- I realized that if the goal is to make wall-paintings, you need to keep in mind what people will want to buy for purely decorative reasons. They buyer may not know the characters and franchise of the original assignment, so a composition that reads more universally is probably going to appeal to more people. While these things are not largely under your control, be mindful of liberties you can take with the art order.
- I need to better adhere to my color studies. I tended to be undisciplined in sticking with the colors arrived at on the computer study.
- Bring each area to a finish while painting, as you'll probably not have time to go back and refine.
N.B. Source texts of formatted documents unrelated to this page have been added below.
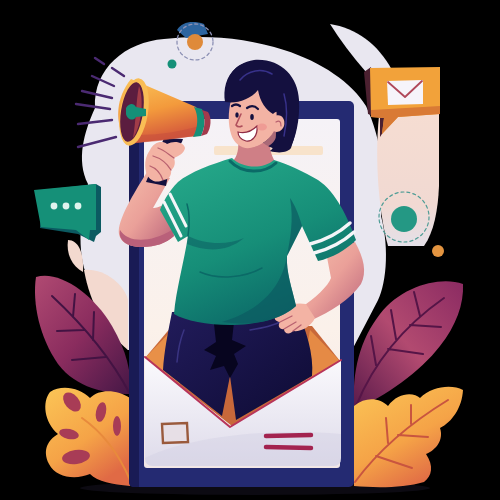
<!DOCTYPE html>
<html lang="en">
<head>
<meta charset="utf-8">
<title>Email campaign announcement</title>
<style>
:root {
  --night: #000;
  --cloud: #e9e7f0;
  --blush: #f3d9cf;
  --frame: #242a72;
  --navy: #14103f;
  --teal: #159078;
  --teal-dark: #0b5a61;
  --amber: #f2a23a;
  --skin: #f3b3a4;
  --skin-shade: #cf7f86;
  --plum: #8d2a5c;
  --crimson: #a3234f;
  --paper: #f6f4fa;
}
html, body { margin: 0; height: 100%; overflow: hidden; background: var(--night); }
svg { display: block; width: 500px; height: 500px; }
.cloud { fill: var(--cloud); }
.blush { fill: var(--blush); }
.frame { fill: var(--frame); }
.navy { fill: var(--navy); }
.teal { fill: var(--teal); }
.teal-dark { fill: var(--teal-dark); }
.amber { fill: var(--amber); }
.skin { fill: var(--skin); }
.skin-shade { fill: var(--skin-shade); }
.paper { fill: var(--paper); }
.line { fill: none; stroke-linecap: round; stroke-linejoin: round; }
</style>
</head>
<body>
<svg viewBox="0 0 500 500" role="img" aria-label="Woman with a megaphone stepping out of an envelope on a phone screen">
  <defs>
    <linearGradient id="horn-fill" x1="0" y1="0" x2="0.3" y2="1">
      <stop offset="0" stop-color="#fbc65a"/><stop offset="0.55" stop-color="#f39a3c"/><stop offset="1" stop-color="#d4583c"/>
    </linearGradient>
    <linearGradient id="shirt-fill" x1="0" y1="0" x2="0.5" y2="1">
      <stop offset="0" stop-color="#27ab8b"/><stop offset="0.6" stop-color="#168e78"/><stop offset="1" stop-color="#0c6a68"/>
    </linearGradient>
    <linearGradient id="arm-fill" x1="0" y1="0" x2="1" y2="1">
      <stop offset="0" stop-color="#f6beab"/><stop offset="0.5" stop-color="#eaa099"/><stop offset="1" stop-color="#b9627a"/>
    </linearGradient>
    <linearGradient id="plum-left" x1="0" y1="0" x2="1" y2="1">
      <stop offset="0" stop-color="#b04a72"/><stop offset="0.5" stop-color="#8a2c5e"/><stop offset="1" stop-color="#451746"/>
    </linearGradient>
    <linearGradient id="plum-right" x1="1" y1="0" x2="0" y2="1">
      <stop offset="0" stop-color="#8b2b62"/><stop offset="0.5" stop-color="#b24a70"/><stop offset="1" stop-color="#5a1a4a"/>
    </linearGradient>
    <linearGradient id="gold-leaf" x1="0" y1="0" x2="0.6" y2="1">
      <stop offset="0" stop-color="#fbc556"/><stop offset="0.6" stop-color="#f5a347"/><stop offset="1" stop-color="#e06a45"/>
    </linearGradient>
    <linearGradient id="screen-fill" x1="0" y1="0" x2="0" y2="1">
      <stop offset="0" stop-color="#f5f2f7"/><stop offset="0.6" stop-color="#fbf1ea"/><stop offset="1" stop-color="#f1e6e6"/>
    </linearGradient>
    <linearGradient id="envelope-fill" x1="0" y1="0" x2="0" y2="1">
      <stop offset="0" stop-color="#fbfafd"/><stop offset="1" stop-color="#dedbea"/>
    </linearGradient>
    <linearGradient id="blush-fade" x1="0" y1="0" x2="0" y2="1">
      <stop offset="0" stop-color="#f6ddd2"/><stop offset="0.7" stop-color="#f1d9d2"/><stop offset="1" stop-color="#e4e0e8"/>
    </linearGradient>
    <linearGradient id="trouser-fill" x1="0" y1="0" x2="1" y2="1">
      <stop offset="0" stop-color="#221c5c"/><stop offset="1" stop-color="#0e0b34"/>
    </linearGradient>
  </defs>

  <rect width="500" height="500" fill="var(--night)"/>

  <g id="backdrop">
    <path class="cloud" d="M95 108 C93 68 126 42 164 39 C205 34 248 38 284 50 C322 62 352 83 366 106 C382 140 386 180 381 216 C390 250 386 288 376 304 L352 350 H128 C112 325 96 300 84 268 C76 235 84 205 88 184 C76 160 84 132 95 108 Z"/>
    <path class="cloud" d="M330 24 C356 28 378 44 392 70 L366 72 C352 56 340 40 330 24 Z"/>
    <path d="M380 108 H439 V186 C438 210 434 232 424 246 H388 C378 210 374 150 380 108 Z" fill="url(#blush-fade)"/>
    <path class="blush" d="M68 240 C78 240 84 252 83 272 C72 266 66 254 68 240 Z"/>
    <path class="blush" d="M84 270 C104 268 124 284 128 300 V350 C106 332 90 304 84 270 Z"/>
    <ellipse cx="255" cy="488" rx="175" ry="7" fill="#0c0a12"/>
  </g>

  <g id="plum-leaves">
    <path d="M36 277 C58 270 92 292 112 326 C126 350 132 372 130 394 C106 394 76 388 58 364 C40 338 32 304 36 277 Z" fill="url(#plum-left)"/>
    <path class="line" d="M52 296 C82 324 110 356 130 394 M73 317 L75 294 M93 340 L94 312 M84 330 L57 331 M106 357 L72 360" stroke="#431343" stroke-width="2"/>
    <path d="M463 284 C440 276 402 286 380 314 C360 340 352 370 354 410 C386 396 420 372 440 346 C456 326 464 304 463 284 Z" fill="url(#plum-right)"/>
    <path class="line" d="M444 298 C404 326 374 362 356 406 M420 316 L414 292 M396 339 L391 310 M376 365 L371 336 M410 325 L441 327 M388 349 L423 354" stroke="#551547" stroke-width="2"/>
  </g>

  <g id="gold-leaves">
    <path d="M50 392 C62 384 80 388 90 398 C100 388 118 390 130 398 V486 C112 484 98 482 90 474 C76 480 56 478 49 464 C42 450 48 440 58 434 C44 422 42 402 50 392 Z" fill="url(#gold-leaf)"/>
    <g fill="#a83c56">
      <ellipse cx="72" cy="402" rx="11" ry="7" transform="rotate(50 72 402)"/>
      <ellipse cx="101" cy="412" rx="5" ry="10" transform="rotate(12 101 412)"/>
      <ellipse cx="69" cy="434" rx="10" ry="5" transform="rotate(12 69 434)"/>
      <ellipse cx="76" cy="457" rx="14" ry="7" transform="rotate(-8 76 457)"/>
      <ellipse cx="117" cy="426" rx="4" ry="10"/>
    </g>
    <path class="line" d="M82 418 C102 432 118 452 130 480" stroke="#e88a3c" stroke-width="2"/>
    <path d="M354 406 C366 396 380 398 388 406 C398 392 414 392 420 398 C432 386 452 384 463 390 C462 408 452 422 440 428 C444 440 436 450 426 454 C434 466 432 476 424 482 C404 488 376 488 354 486 Z" fill="url(#gold-leaf)"/>
    <path class="line" d="M448 400 C412 422 380 448 355 482 M411 424 L411 405 M388 443 L386 418 M398 435 L428 437 M376 456 L412 468" stroke="#c9553f" stroke-width="2"/>
  </g>

  <g id="phone">
    <rect class="frame" x="129" y="101" width="225" height="386" rx="5"/>
    <path d="M129 106 V482 Q129 487 134 487 H139 V101 H134 Q129 101 129 106 Z" fill="#191b55"/>
    <rect x="144" y="119" width="196" height="349" rx="3" fill="url(#screen-fill)"/>
    <rect x="214" y="146" width="109" height="9" rx="2" fill="#f8e3cb"/>
  </g>

  <g id="envelope-back">
    <path d="M145 358 L172 326 H312 L340 361 L232 426 Z" fill="#c8683a"/>
    <path d="M145 358 L172 330 L180 384 Z" fill="#e89048"/>
    <path d="M340 361 L310 330 L300 386 Z" fill="#e58a45"/>
  </g>

  <g id="woman">
    <g id="trousers">
      <path d="M172 312 C168 332 164 352 163 370 L222 416 L230 376 L236 420 L312 376 C314 354 306 330 296 306 Z" fill="url(#trouser-fill)"/>
      <path d="M214 324 L234 322 L232 340 L246 346 L234 354 L238 364 L230 378 L224 366 L210 370 L216 356 L204 350 L216 342 Z" fill="#07051f"/>
      <path class="line" d="M250 330 C262 328 274 326 284 320 M184 330 C180 340 178 350 177 362" stroke="#3a3482" stroke-width="1.5"/>
    </g>

    <g id="hand-on-hip">
      <path d="M326 252 L355 242 C364 258 367 272 361 284 C350 300 330 312 312 320 L300 308 C316 298 328 286 331 278 Z" fill="url(#arm-fill)"/>
      <path class="skin" d="M306 304 C294 302 282 306 276 314 C272 320 278 322 280 322 C277 326 280 330 284 329 C284 334 290 335 293 331 C300 332 310 328 315 318 Z"/>
      <path class="line" d="M280 322 L292 316 M284 329 L296 322 M293 331 L301 325" stroke="#b8616f" stroke-width="1.3"/>
    </g>

    <g id="raised-arm">
      <path d="M147 172 C136 190 122 212 119 228 C117 240 126 247 142 247 C156 247 166 243 174 236 L167 203 C160 207 156 208 153 208 L170 178 Z" fill="url(#arm-fill)"/>
      <path d="M120 230 C128 243 150 243 172 230 L174 236 C166 243 156 247 142 247 C126 247 118 240 120 230 Z" fill="#b9607a"/>
    </g>

    <path id="neck" class="skin-shade" d="M238 138 L270 138 C269 150 272 158 278 166 C264 178 242 174 232 162 C238 156 239 148 238 138 Z"/>

    <g id="shirt">
      <path d="M232 158 C212 164 190 172 178 182 C168 192 162 204 160 210 L178 242 L188 236 C184 262 176 290 174 314 C198 328 268 332 296 306 C292 288 286 272 287 256 L302 226 L318 261 C332 258 346 250 356 240 C348 218 336 192 318 180 C304 172 288 164 274 160 C262 170 242 168 232 158 Z" fill="url(#shirt-fill)"/>
      <path class="teal-dark" d="M287 256 C282 286 262 310 222 322 C250 326 278 322 296 306 C292 288 286 272 287 256 Z" opacity="0.65"/>
      <path class="teal-dark" d="M188 236 C204 244 226 246 244 238 C228 252 206 252 187 244 Z" opacity="0.5"/>
      <path class="teal-dark" d="M302 226 C298 212 294 204 290 198 C294 220 290 240 287 256 Z" opacity="0.7"/>
      <path class="line" d="M230 161 C242 174 264 174 276 163" stroke="#0b6a67" stroke-width="3"/>
      <path class="line" d="M188 236 C190 222 190 214 187 204 M200 272 C218 280 244 278 262 268" stroke="#0b6a67" stroke-width="1.5"/>
      <path class="line" d="M164 202 L181 236 M170 194 L186 226" stroke="#f4f5f8" stroke-width="3"/>
      <path class="line" d="M310 244 C326 240 340 232 350 223 M314 253 C330 249 344 241 354 232" stroke="#f4f5f8" stroke-width="3.5"/>
    </g>

    <g id="head">
      <path class="navy" d="M226 98 C224 78 234 63 254 60 C280 58 298 76 299 100 C300 120 296 138 289 150 C278 152 264 146 258 138 L240 104 Z"/>
      <path class="skin" d="M231 100 C228 112 228 124 231 134 C234 144 242 149 250 148 C262 146 272 138 277 126 L276 98 L256 88 Z"/>
      <path class="skin-shade" d="M252 148 C264 145 273 136 277 124 L276 138 C272 146 264 150 252 148 Z" opacity="0.8"/>
      <path class="navy" d="M225 102 C236 104 250 100 258 90 C260 102 266 110 273 114 C280 108 286 114 285 124 C283 132 278 134 276 132 C276 142 274 148 270 151 C280 154 288 152 291 148 C297 132 302 104 294 86 C284 64 254 54 236 68 C226 76 223 90 225 102 Z"/>
      <path class="skin" d="M273 117 C280 112 286 118 284 126 C281 133 275 133 273 130 Z"/>
      <path class="line" d="M276 122 Q281 119 281 126" stroke="#b8616f" stroke-width="1.2"/>
      <path class="line" d="M232 106 Q236 103 240 106 M247 108 Q253 104 258 109" stroke="#14103f" stroke-width="2.2"/>
      <ellipse class="navy" cx="237" cy="115" rx="1.7" ry="2.8"/>
      <ellipse class="navy" cx="252" cy="117" rx="1.8" ry="3"/>
      <path class="line" d="M241 114 L236 125 Q238 128 242 126" stroke="#b04f5c" stroke-width="1.6"/>
      <path d="M238 132 C246 134 252 131 257 126 C258 136 252 142 246 141 C241 140 238 136 238 132 Z" fill="#fff" stroke="#8f2b45" stroke-width="1.2"/>
      <ellipse cx="262" cy="127" rx="5" ry="3.5" fill="#ec8a8a" opacity="0.6"/>
      <path class="line" d="M240 80 C248 70 262 68 272 74 M284 94 C288 108 287 122 284 136" stroke="#37318a" stroke-width="1.5"/>
    </g>
  </g>

  <g id="megaphone">
    <path class="line" d="M95 58 L104 64 M112 68 L124 76 M92 76 L114 86 M82 91 L112 98 M76 104 L110 109 M78 124 L112 120 M78 147 L116 137" stroke="#4b2a72" stroke-width="2.4"/>
    <path class="navy" d="M164 138 L183 139 C181 146 176 148 172 153 L166 186 L146 182 Z"/>
    <path d="M131 79 L196 107 C201 114 201 128 196 136 L126 144 C114 120 116 98 131 79 Z" fill="url(#horn-fill)"/>
    <path d="M126 144 C150 142 176 139 196 136 L199 126 C170 134 146 136 132 134 Z" fill="#c9513c" opacity="0.6"/>
    <path class="teal" d="M194 107 L202 109 C206 118 205 128 201 136 L193 137 C198 128 199 116 194 107 Z"/>
    <path fill="#a33a4c" d="M202 110 L208 112 C212 118 211 128 207 134 L201 136 C205 128 206 118 202 110 Z"/>
    <ellipse cx="134" cy="112" rx="14" ry="34" fill="#f9bd55" transform="rotate(9 134 112)"/>
    <ellipse cx="132" cy="112" rx="11" ry="30" fill="#5b1d3f" transform="rotate(9 132 112)"/>
    <path d="M139 86 C144 98 142 126 133 138 C136 122 136 100 139 86 Z" fill="#a23c48"/>
    <path class="teal" d="M126 108 C130 102 134 104 136 107 L146 109 V116 L136 117 C133 122 127 119 126 114 Z" fill="#23a48c"/>
    <g id="gripping-hand">
      <path class="skin" d="M150 150 C154 142 162 140 167 144 C174 140 184 142 185 148 C184 154 178 156 174 158 C176 164 174 168 171 170 C172 176 168 180 163 180 C156 184 148 180 146 172 C144 162 146 156 150 150 Z"/>
      <path class="line" d="M158 148 C164 150 168 154 174 158 M153 156 C160 158 166 162 171 170 M150 166 C156 168 160 172 163 180" stroke="#b8616f" stroke-width="1.3"/>
    </g>
  </g>

  <g id="envelope-front">
    <path d="M145 357 L230 427 L341 360 V458 Q341 466 333 466 H153 Q145 466 145 458 Z" fill="url(#envelope-fill)"/>
    <path class="line" d="M145 357 L230 427 L341 360" stroke="#b8345a" stroke-width="2"/>
    <path d="M145 458 C190 436 270 428 341 434 V458 Q341 466 333 466 H153 Q145 466 145 458 Z" fill="#cfcce0" opacity="0.4"/>
    <path d="M162 424 L187 423 L188 442 L163 443 Z" fill="#e7dfe6" stroke="#9a5a3c" stroke-width="2.4"/>
    <path class="line" d="M266 436 L311 435 M266 447 L311 448" stroke="var(--crimson)" stroke-width="4.5"/>
  </g>

  <g id="chat-bubble">
    <path class="teal-dark" d="M42 190 L96 184 L101 187 V232 L96 236 L94 242 L78 234 L40 228 Z"/>
    <path class="teal" d="M34 190 L96 184 V230 H90 L89 240 L76 230 L41 227 Z"/>
    <g fill="#dff4ee"><circle cx="54" cy="206" r="3.4"/><circle cx="66" cy="206" r="3.4"/><circle cx="78" cy="206" r="3.4"/></g>
  </g>

  <g id="mail-bubble">
    <path d="M364 72 L371 67 L376 116 L392 118 L380 137 L380 118 L368 114 Z" fill="#4b2030"/>
    <path class="amber" d="M370 68 L440 67 V114 L398 117 L382 134 L384 118 L371 117 Z"/>
    <path d="M371 110 L440 106 V114 L398 117 L382 134 L384 118 L371 117 Z" fill="#d97a35"/>
    <path class="paper" d="M387 81 L423 80 V104 L388 105 Z"/>
    <path class="line" d="M388 82 L405 97 L422 81" stroke="#b0485a" stroke-width="1.8"/>
  </g>

  <g id="orbit-dots">
    <path d="M177 30 C182 22 192 20 204 24 L208 34 L186 38 Z" fill="#2d65a0"/>
    <circle class="line" cx="195" cy="42" r="18" stroke="#8d91b5" stroke-width="1.3" stroke-dasharray="3 3"/>
    <circle cx="195" cy="42" r="8" fill="#df8a3a"/>
    <circle class="teal" cx="172" cy="64" r="4.5"/>
    <circle class="line" cx="404" cy="217" r="25" stroke="#4f9d96" stroke-width="1.2" stroke-dasharray="3 3"/>
    <circle cx="404" cy="219" r="13" fill="#249884"/>
    <circle cx="438" cy="251" r="6" fill="#e39440"/>
  </g>
</svg>
</body>
</html>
I learned its better to be disciplined and refine each area while the paint is wet and mixed on your palette. Some areas (like the large cave walls in the first one) never got the detail they needed.
- Upon seeing the finals in print, I expected more of a "translation" of the image... meaning I thought it would look different shrunk down. Basically, you can see all the detail and you'd better paint tight if you are expecting it to look polished in the end, especially next to smooth digital art in the same book.
- As an original, the viewer is going to look closely at the details over a long period of time; you can't get away with the image getting tighter (through reproducing smaller in print), so there's no fudging hands, faces and important details that you may otherwise be able to get away with on the computer.
- Take reference photos! This is the difference between cartoony illustration and a more realistic "sophisticated" look, that probably is even more important for the painting as an object.
- Take proper photos at the end... know how to color-adjust and hand off a high-fidelity product to the client. I made some mistakes and had to send the client sub-par photos this first time. There's alot to get ironed out, and that's why it took me so long to make this leap!
- Identifying subjects and assignments that can make sellable originals is key to deciding on when to put this effort into a project that could otherwise be done a little faster on the computer. Do you really need to oil paint that spot illo of a flask??
- Oil paints, being inherently transparent are able to be their most crisp and detailed if multiple sessions/layers are used for an area. While its best to attempt finishing each area as you go, crisp details will usually require another pass. Budget your time accordingly.
- It took me about 1.5-2X the time to do a painting in oils than on the computer. I would say the majority of that time was just preparation of the surfaces, palette and cleaning up. The actual painting process was not significantly slower. Factoring in the cost of supplies, I can accurately say oils is twice the time/money cost than computer illustration for my personal style and speed. If I can sell my originals for the same price as the original commission, then I end up even. Obviously this math will vary by artist, size, subject, etc.
- I'm not sure if my oils have the ability to equal my digital work at this point in terms of sheer fidelity and finish. I'll have to do some more paintings and take longer on them to better assess if I can fully change my process over to paint for higher profile jobs.
In summary, the lessons I learned from my first fantasy oils: Two words comes to mind: "Intelligent Crafting". "intelligent" because you need to pick your subjects and compositions with an eye to the speed of painting on a deadline and sale-ability of the original. "Crafting", because I found once I was working on a physical painting and not a computer file, I was beholden to the object and its' refinement to stand up to viewing 30 years from now, representing my skill as an artist, and judged as art outside of its illustrative function in print. This demand by the original "art object" brought the results to be viewed with a higher standard... a good thing if you have the time to give it.